Enjoying ‘Unique’ success, innovators rev up a spinoff
One of the AERTC’s most productive companies is also its most aptly named.
As a one-stop solutions provider for innovators seeking help with ground-up design, computer-based simulations or field-based testing, Unique Technical Services is indeed one of a kind. Other companies on Long Island may specialize in prototyping or have the wherewithal to carry an almost-there technology across the goal line, but none offers the range of mechanical, electrical and computer-science knowhow found at UTS.
They’re so good at it, in fact, that the company’s principals decided to spin off a second business – Unique Electric Solutions, concentrating exclusively on the manufacturing of electric vehicles. No ground-up designing or ambitious, speculative grabs here, notes principal Joseph Ambrosio, just a steadfast focus on the production of electric-powered trucks and buses, stocked with field-proven technologies.
Ambrosio, UTS’s general manager, earned a bachelor of science degree in mechanical engineering from NYIT-Old Westbury and boasts a lengthy background in the alternative-fuel transportation industry, through which he’s collected seven battery and thermal management-related U.S. patents.
His curriculum vitae – overflowing with hands-on experience with a variety of battery-energy storage and control systems, fuel cells, electric vehicles and other cutting-edge designs – powers his work at both UTS and UES.
Both companies boast office and laboratory space at the bustling AERTC, where the combined 15-person staff (10 for UTS, five for UES, both growing) makes thorough use of the surrounding environs.

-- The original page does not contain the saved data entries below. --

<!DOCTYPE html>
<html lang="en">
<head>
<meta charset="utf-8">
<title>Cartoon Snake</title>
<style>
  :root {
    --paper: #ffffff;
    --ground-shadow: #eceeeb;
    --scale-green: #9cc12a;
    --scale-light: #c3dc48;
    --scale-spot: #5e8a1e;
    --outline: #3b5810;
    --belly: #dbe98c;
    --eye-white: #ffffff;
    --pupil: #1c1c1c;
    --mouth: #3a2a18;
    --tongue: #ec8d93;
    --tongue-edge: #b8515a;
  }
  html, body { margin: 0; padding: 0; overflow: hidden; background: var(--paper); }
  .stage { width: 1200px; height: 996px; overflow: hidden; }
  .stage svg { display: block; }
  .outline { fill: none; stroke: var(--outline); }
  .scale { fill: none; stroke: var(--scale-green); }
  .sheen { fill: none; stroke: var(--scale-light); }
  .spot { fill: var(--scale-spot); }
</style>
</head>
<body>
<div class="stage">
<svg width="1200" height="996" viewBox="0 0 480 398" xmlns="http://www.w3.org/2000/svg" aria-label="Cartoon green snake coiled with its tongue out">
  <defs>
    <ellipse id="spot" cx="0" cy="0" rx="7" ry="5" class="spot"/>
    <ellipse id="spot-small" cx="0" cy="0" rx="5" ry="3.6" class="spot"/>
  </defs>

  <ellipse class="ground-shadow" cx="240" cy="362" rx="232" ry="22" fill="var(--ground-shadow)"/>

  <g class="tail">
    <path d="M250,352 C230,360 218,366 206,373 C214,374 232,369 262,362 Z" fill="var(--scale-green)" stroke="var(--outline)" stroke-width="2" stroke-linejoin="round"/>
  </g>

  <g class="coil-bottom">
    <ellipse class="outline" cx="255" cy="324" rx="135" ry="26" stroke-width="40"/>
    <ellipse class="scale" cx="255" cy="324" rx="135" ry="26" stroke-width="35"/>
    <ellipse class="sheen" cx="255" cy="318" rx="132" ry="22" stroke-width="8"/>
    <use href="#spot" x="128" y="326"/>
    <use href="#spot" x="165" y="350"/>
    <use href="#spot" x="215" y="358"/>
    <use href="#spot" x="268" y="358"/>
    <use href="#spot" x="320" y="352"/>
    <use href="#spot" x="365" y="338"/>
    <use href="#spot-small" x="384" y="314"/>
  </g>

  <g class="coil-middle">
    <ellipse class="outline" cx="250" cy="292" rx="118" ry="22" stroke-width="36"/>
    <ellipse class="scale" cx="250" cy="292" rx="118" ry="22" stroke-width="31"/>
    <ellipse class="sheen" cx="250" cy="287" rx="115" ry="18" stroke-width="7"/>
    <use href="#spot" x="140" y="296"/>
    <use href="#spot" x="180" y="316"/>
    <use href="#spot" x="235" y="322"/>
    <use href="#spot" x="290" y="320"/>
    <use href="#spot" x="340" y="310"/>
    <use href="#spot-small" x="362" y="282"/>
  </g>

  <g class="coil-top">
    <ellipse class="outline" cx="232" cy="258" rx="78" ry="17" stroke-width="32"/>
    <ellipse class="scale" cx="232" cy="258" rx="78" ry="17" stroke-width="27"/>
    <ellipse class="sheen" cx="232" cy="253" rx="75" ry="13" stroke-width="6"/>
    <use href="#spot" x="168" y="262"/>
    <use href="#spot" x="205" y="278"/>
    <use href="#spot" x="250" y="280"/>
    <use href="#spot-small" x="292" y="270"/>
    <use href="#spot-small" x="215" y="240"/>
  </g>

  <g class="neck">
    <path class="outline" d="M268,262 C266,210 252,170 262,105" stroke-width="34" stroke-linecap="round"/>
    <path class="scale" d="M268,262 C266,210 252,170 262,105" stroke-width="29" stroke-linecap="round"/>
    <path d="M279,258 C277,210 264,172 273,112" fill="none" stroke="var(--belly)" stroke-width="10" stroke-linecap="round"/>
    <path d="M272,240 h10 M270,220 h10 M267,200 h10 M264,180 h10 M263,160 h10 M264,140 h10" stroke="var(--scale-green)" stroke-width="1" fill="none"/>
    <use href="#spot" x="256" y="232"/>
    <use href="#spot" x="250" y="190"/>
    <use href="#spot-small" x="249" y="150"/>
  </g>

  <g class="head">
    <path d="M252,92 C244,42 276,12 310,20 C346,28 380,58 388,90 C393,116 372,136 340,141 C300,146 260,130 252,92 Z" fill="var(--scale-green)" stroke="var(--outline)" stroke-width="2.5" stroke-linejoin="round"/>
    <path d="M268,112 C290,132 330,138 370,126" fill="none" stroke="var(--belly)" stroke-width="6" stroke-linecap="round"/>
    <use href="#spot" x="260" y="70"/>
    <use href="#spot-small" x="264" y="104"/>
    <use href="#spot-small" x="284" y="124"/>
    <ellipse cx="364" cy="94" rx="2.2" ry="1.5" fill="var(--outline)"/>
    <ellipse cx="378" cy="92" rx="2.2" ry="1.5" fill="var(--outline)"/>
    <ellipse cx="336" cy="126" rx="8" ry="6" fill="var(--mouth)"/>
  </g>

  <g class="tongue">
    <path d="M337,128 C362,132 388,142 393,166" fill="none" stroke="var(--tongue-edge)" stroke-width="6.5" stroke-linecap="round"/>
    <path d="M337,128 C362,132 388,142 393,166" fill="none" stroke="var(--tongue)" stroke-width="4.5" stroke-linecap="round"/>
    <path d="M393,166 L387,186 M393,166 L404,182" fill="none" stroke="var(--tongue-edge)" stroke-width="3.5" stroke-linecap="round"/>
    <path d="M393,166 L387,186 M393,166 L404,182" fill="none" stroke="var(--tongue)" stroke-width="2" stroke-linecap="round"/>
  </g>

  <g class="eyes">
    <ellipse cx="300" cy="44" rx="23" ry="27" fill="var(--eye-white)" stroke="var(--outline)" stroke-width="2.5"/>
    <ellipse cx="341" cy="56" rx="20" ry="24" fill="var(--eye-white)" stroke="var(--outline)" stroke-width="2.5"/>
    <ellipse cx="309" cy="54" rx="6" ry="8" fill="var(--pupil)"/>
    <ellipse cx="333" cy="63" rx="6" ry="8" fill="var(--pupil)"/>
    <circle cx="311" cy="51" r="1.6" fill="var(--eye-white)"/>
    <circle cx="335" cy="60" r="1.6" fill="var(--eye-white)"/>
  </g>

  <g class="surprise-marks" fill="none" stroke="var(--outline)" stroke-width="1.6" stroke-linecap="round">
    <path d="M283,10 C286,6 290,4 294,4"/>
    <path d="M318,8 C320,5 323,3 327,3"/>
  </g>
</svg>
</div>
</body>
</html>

UES also recently joined Stony Brook’s Clean Energy Business Incubator Program (CEBIP).
“First and foremost, it’s all about being on campus,” Ambrosio notes. “It’s a great recruiting ground for us. We partner up with professors and faculty at the Advanced Energy Center and at Stony Brook at large.
“The access to students has been phenomenal,” the innovator adds, noting 70 percent of the combined staff are SBU alumni.
While the parent company’s engineering services are focused heavily on transportation applications, UTS will design electronic control and power systems and products for just about any application – a godsend to third parties with brilliant concepts and no practical way of bringing them to fruition.
Case in point: Northport-based innovator EZ Pulley, which recently sought help designing a new automotive-repair tool – a device that attaches to “anything under the hood that spins,” according to Ambrosio, and listens closely for bad bearings, helping mechanics quickly diagnose problems.
Unique Technical Services’ work on the device – including design, testing and prototyping – led to a top award in the Specialty Equipment Marketing Association’s (SEMA) 2018 New Product category.
Triumphs like that – and long experience leveraging NYSERDA and New York State Department of Energy grants on other transportation-focused projects – are what convinced Ambrosio and his team to launch UES.
“We decided to form a new company focused solely on the transportation industry, focused on manufacturing all-electric trucks and buses,” Ambrosio says. “These are based on products we’ve already developed and tested.”
Like UTS, the UES spinoff boasts an in-house relationship with the Plainview-based Composite Prototyping Center, in addition to its AERTC home base.
Ambrosio complimented both the CPC’s available technologies (“amazing”) and the assistance of Executive Director Lenny Poveromo and his team (“wonderful”), dubbing the Plainview center the “perfect complement” to the AERTC.
“The CPC is more post-commercialization,” Ambrosio says. “The AERTC is kind of the fertile ground, and the CPC is where things really start to grow.”
But neither UTS or UES would have been successful, he adds, without the exceptional early-stage advantages provided by the AERTC, starting with the hard work of its “fantastic leadership.”
“David Hamilton has rolled up his sleeves and jumped in,” Ambrosio says. “Everything we had good to say last year, there’s even more of it now – no stone left unturned as far as helping us find manufacturing programs, financial assistance and even customers.”